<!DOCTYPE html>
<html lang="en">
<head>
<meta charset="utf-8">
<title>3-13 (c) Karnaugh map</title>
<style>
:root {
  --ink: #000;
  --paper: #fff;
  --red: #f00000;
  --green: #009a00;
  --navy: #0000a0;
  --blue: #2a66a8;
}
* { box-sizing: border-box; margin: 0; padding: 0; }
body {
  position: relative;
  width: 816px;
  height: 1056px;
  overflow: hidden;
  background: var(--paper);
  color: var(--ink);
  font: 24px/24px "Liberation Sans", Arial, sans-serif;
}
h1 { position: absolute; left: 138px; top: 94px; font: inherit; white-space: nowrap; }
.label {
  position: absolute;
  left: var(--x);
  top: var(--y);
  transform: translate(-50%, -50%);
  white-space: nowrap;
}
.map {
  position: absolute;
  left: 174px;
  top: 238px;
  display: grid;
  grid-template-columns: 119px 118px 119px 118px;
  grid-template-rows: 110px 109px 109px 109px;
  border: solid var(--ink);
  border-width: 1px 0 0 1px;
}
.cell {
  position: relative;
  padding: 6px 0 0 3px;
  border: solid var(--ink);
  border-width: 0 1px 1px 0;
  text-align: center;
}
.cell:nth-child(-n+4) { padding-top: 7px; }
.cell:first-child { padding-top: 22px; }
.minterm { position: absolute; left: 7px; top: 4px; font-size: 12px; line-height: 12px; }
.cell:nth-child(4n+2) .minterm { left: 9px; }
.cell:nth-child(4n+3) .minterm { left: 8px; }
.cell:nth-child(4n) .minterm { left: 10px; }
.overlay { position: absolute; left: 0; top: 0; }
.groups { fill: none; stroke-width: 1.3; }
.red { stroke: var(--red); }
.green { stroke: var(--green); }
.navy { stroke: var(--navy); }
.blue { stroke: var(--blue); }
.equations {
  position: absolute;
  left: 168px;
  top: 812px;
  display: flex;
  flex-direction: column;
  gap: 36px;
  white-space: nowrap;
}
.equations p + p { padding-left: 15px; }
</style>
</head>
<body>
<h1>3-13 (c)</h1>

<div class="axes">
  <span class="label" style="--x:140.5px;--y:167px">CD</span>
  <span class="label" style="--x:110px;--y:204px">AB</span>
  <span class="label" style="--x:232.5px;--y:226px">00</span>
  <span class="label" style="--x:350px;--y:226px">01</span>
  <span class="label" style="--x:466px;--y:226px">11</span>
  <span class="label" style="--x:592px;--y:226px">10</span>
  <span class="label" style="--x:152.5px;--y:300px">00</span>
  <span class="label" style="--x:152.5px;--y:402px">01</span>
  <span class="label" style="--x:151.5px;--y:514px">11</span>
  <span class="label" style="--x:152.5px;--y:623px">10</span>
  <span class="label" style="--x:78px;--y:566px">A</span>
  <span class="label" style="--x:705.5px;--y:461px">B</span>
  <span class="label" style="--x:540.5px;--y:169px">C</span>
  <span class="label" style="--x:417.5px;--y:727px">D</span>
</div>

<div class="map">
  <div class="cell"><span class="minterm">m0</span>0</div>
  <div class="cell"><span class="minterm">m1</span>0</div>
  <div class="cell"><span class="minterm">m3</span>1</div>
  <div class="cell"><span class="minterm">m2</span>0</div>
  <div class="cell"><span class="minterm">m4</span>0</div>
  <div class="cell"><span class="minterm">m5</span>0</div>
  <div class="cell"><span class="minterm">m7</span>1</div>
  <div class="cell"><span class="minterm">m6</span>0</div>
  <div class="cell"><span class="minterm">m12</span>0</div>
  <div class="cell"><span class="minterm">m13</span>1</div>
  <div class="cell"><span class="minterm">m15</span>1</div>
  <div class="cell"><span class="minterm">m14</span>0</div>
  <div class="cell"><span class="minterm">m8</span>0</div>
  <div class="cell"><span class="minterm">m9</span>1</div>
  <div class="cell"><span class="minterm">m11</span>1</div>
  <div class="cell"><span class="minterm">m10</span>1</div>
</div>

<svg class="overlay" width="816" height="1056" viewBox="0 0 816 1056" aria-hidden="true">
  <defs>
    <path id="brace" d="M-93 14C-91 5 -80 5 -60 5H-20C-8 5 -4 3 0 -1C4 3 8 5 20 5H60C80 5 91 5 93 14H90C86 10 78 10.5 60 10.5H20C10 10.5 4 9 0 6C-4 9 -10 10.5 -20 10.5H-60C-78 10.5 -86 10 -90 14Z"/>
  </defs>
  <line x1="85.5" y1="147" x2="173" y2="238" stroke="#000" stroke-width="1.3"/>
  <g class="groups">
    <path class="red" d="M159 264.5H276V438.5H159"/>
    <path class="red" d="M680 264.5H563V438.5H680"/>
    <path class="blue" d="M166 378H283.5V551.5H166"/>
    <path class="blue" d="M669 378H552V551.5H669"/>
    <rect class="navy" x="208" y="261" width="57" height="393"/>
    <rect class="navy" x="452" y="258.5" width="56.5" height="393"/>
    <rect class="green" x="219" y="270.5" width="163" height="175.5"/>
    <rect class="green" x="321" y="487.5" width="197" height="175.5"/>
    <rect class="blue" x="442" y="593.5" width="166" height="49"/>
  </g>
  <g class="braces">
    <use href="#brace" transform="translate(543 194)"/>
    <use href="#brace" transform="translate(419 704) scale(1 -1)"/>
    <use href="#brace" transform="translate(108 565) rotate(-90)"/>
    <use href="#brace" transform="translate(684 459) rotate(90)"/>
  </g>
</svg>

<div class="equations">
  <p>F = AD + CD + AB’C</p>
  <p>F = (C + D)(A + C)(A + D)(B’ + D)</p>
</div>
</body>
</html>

- - - - -

_WORK REQUIRED_
Match on "equations" and copy out every line of the entries that contains it.

_SOLUTION TO THE PROBLEM_
.equations {
.equations p + p { padding-left: 15px; }
<div class="equations">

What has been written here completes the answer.